A Jefferson Davis statue in Texas was taken down today since some claimed the Confederate monument was inextricably tied to slavery. The Sons of Confederate Veterans, a Confederate statue heritage group, had sued to stop the University of Texas at Austin from removing the Jefferson Davis monument, but a judge ruled against them.
In a related report by the Inquisitr, a teen flying a Confederate flag on his truck ran over an African-American child and was then attacked by witnesses. The shooting of a Texas deputy has been linked to the Black Lives Matter movement by the sheriff’s office.
Don Carleton, executive director of the Briscoe Center for American History at UT, claims the Jefferson Davis statue was commissioned in 1933 to remind everyone of states’ rights in relation to the federal government. But some Texas students, like Jamie Nalley, believed the Confederate monument only served as a reminder of the American Civil War and slavery.
“We thought, there are those old ties to slavery and some would find it offensive,” he said.
In 1861, Jefferson Davis’ speech to the Senate explained why he believed a state had the right to secede from the Union.
“It is known to Senators who have served with me here, that I have for many years advocated, as an essential attribute of State sovereignty, the right of a State to secede from the Union… It has been a conviction of pressing necessity, it has been a belief that we are to be deprived in the Union of the rights which our fathers bequeathed to us, which has brought Mississippi into her present decision. She has heard proclaimed the theory that all men are created free and equal, and this made the basis of an attack upon her social institutions; and the sacred Declaration of Independence has been invoked to maintain the position of the equality of the races. That Declaration of Independence is to be construed by the circumstances and purposes for which it was made… They have no reference to the slave.”

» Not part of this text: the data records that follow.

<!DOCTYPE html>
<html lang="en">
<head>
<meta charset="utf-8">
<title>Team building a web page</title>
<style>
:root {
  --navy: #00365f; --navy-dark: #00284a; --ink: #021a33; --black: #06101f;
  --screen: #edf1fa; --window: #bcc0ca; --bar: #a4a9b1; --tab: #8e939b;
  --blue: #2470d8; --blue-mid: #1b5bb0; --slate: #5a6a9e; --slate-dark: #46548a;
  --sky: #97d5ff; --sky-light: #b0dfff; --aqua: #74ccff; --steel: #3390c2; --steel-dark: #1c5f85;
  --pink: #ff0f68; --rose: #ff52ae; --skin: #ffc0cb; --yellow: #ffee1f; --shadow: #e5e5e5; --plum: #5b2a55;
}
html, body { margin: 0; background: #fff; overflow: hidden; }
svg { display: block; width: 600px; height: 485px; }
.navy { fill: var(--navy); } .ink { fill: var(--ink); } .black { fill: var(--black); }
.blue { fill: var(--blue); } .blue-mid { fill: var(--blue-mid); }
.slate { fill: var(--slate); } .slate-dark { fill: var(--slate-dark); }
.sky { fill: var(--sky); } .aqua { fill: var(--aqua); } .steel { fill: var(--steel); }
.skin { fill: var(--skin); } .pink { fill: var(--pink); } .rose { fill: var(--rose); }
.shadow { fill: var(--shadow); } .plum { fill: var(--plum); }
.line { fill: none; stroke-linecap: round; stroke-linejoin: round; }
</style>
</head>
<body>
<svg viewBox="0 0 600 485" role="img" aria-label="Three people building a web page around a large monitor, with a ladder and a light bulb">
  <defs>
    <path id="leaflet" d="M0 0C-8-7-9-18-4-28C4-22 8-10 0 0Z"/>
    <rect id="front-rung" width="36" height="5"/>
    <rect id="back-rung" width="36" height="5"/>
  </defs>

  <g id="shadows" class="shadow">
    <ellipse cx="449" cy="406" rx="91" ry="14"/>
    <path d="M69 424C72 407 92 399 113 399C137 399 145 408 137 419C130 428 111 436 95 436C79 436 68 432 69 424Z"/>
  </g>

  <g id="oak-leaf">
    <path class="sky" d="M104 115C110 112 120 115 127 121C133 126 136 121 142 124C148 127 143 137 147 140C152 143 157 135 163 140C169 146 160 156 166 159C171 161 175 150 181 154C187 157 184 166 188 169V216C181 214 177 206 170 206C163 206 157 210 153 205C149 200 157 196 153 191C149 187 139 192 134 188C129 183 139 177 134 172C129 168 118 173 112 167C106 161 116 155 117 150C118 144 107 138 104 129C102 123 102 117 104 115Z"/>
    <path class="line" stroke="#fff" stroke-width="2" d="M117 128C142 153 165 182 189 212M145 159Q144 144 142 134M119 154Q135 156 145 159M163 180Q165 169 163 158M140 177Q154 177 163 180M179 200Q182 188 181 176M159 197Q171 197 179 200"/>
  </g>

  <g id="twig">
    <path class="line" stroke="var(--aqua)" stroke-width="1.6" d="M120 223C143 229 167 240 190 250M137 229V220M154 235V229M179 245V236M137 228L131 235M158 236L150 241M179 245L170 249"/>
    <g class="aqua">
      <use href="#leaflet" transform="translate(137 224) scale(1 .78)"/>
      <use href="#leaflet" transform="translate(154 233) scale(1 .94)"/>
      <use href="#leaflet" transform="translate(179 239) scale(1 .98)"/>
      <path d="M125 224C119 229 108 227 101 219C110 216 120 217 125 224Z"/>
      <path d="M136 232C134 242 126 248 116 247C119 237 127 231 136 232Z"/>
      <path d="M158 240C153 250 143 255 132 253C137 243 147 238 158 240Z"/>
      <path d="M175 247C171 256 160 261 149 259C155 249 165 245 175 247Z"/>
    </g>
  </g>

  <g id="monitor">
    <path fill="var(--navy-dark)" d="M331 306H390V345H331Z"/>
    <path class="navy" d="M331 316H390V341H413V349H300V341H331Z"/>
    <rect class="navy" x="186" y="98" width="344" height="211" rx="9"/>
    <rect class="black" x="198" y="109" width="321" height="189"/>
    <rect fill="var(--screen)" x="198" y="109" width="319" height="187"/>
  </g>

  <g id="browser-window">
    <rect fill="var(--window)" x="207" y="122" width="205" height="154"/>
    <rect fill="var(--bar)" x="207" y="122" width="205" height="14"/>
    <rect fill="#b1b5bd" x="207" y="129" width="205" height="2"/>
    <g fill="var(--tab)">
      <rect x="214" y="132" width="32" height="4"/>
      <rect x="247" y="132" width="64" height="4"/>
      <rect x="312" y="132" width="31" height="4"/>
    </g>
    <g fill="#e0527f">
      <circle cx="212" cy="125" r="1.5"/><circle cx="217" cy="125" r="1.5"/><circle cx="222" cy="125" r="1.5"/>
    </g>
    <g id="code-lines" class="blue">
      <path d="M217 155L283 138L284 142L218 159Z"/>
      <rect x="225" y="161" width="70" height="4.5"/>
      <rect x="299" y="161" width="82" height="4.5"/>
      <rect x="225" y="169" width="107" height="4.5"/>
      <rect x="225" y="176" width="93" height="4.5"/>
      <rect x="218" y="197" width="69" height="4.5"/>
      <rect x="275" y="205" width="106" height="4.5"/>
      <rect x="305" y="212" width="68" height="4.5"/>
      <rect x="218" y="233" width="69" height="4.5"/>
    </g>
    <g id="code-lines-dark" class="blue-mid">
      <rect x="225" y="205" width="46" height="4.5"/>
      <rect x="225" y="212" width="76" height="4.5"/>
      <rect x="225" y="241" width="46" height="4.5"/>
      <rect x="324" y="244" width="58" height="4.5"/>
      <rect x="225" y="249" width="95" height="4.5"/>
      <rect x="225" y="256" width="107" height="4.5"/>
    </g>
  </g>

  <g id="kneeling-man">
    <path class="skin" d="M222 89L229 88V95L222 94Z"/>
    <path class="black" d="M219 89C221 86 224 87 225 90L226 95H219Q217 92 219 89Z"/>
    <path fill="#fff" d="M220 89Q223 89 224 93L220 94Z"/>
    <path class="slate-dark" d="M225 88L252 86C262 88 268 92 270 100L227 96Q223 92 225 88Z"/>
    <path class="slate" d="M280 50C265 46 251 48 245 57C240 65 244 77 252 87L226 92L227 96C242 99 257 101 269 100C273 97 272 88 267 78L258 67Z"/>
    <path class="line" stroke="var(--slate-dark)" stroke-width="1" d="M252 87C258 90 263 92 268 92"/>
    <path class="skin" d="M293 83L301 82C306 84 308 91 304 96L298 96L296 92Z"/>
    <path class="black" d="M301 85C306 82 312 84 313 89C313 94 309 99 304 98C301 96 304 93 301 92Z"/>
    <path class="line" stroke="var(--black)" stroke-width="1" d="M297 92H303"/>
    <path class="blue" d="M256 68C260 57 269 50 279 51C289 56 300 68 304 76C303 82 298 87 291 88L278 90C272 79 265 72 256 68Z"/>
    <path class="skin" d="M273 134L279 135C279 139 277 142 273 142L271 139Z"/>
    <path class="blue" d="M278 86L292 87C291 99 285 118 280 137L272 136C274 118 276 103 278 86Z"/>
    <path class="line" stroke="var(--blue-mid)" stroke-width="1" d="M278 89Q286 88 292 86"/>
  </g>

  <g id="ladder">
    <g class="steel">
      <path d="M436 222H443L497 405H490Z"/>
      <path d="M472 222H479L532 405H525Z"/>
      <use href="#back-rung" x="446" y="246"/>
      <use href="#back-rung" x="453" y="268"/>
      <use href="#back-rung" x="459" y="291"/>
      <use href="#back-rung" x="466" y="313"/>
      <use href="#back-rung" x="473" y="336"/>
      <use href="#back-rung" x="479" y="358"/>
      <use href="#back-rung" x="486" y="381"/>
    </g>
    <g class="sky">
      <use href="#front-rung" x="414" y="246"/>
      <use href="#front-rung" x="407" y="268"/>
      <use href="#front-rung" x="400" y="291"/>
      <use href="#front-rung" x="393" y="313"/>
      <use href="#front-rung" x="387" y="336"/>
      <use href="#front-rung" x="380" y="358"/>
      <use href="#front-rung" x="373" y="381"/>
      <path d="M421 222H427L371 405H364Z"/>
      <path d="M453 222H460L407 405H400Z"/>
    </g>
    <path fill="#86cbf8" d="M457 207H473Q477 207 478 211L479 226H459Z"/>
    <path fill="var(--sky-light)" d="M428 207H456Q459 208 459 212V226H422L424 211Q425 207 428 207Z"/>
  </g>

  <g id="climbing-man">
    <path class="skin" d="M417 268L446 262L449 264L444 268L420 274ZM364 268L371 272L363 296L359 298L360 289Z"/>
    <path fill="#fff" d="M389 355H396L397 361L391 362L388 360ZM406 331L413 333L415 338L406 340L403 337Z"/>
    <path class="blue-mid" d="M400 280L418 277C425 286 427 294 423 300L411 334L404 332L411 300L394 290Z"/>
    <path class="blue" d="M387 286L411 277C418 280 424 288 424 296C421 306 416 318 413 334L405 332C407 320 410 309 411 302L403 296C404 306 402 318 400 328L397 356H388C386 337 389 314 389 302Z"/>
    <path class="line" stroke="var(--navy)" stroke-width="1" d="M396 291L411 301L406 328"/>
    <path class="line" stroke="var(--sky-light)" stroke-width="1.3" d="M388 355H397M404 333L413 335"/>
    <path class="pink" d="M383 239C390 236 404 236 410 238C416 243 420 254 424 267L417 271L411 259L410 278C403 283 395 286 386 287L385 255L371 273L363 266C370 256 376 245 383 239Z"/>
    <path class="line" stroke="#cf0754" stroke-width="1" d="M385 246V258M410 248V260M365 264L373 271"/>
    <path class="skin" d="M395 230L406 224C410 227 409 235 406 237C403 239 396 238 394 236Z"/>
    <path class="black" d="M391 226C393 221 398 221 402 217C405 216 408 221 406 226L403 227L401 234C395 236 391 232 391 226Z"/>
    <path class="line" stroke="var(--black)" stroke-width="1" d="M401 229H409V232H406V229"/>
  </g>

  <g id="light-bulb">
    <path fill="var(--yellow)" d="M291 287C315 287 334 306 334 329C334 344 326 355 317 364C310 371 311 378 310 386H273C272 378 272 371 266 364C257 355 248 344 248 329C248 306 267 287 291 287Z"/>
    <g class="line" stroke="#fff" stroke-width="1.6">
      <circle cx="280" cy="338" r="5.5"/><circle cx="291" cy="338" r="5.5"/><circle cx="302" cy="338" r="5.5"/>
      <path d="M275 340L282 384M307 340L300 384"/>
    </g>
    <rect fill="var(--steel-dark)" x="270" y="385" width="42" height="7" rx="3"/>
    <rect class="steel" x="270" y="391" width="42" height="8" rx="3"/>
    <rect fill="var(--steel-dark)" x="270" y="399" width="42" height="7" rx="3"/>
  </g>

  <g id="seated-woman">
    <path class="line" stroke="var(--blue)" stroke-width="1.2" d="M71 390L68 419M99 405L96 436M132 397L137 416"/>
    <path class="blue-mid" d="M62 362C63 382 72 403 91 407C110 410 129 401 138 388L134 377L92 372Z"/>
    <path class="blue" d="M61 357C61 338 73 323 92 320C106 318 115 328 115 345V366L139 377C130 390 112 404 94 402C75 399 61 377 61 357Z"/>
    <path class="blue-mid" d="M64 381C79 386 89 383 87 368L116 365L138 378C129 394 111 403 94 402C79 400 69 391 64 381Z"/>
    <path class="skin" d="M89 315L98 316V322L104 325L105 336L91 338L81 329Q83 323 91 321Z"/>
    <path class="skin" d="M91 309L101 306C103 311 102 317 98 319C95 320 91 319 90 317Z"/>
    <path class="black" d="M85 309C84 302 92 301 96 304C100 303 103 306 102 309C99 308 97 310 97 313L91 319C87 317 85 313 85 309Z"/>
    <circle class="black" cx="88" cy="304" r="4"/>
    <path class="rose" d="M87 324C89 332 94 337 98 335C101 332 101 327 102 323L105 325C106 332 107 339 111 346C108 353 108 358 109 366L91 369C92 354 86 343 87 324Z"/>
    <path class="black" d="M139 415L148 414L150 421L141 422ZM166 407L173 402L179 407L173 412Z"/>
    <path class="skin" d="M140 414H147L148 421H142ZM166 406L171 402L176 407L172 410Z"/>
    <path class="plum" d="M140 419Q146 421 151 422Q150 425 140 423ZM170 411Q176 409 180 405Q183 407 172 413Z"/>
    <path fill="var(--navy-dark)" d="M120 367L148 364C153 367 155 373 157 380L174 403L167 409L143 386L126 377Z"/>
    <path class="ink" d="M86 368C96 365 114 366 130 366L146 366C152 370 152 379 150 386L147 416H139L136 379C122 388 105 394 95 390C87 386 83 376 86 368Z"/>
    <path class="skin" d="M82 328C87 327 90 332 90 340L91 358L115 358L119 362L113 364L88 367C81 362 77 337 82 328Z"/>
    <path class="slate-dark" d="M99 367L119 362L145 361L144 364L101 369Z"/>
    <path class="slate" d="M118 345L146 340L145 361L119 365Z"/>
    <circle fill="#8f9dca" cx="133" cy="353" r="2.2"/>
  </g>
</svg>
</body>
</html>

Following the actions of Charleston shooter Dylann Roof, efforts to have the Jefferson Davis monument removed only intensified. The statue was defaced by the Black Lives Matter movement and the University of Texas students began pushing harder for change.
“We just believe the statue represents a history of racism and intolerance, and it has no place on this campus, which is a beacon of bringing all different kinds of people together and promoting diversity,” said Taral Patel, chief of staff for the UT Student Government.
The Texas Historical Commission has recognized more than 1,000 sites which honor the memory of the Confederacy. The Sons of Confederate Veterans believes these efforts to create even more Confederate monument sites are not racist or offensive.
“I don’t think we’re trying to put up stuff just to put up stuff,” said Marshall Davis, spokesman for the Sons of Confederate Veterans in Texas. “We don’t want to impede anyone else from honoring their heroes. We would like to honor our heroes with the same consideration, tolerance, and diversity. The fact that the state of Texas joined the Confederate States of America is history. It happened. It’s not a matter of opinion.”
Eventually, the university decided to remove the Jefferson Davis statue from the college’s grounds. The Sons of Confederate Veterans sued to stop the monument’s removal, but a judge ruled against them last week.
— Bryce Seifert (@bryceseifert) August 30, 2015
According to University President Gregory Fenves, the Confederate statue will be relocated, not destroyed.
“While every historical figure leaves a mixed legacy, I believe Jefferson Davis is in a separate category, and that it is not in the university’s best interest to continue commemorating him on our Main Mall,” Fenves said, according to ABC. “Davis had few ties to Texas; he played a unique role in the history of the American South that is best explained and understood through an educational exhibit.”
According to the International Business Times, the Jefferson Davis statue will be refurbished and then installed within the Briscoe Center for American History as part of a museum exhibit. Gregory Vincent, UT’s Vice President for Diversity and Community, says putting the Confederate monument in the Briscoe Center is “far from whitewashing or erasing history.” Instead, he argues the placement puts the statue “in the proper historical context.”
[Image via The Dallas Morning News]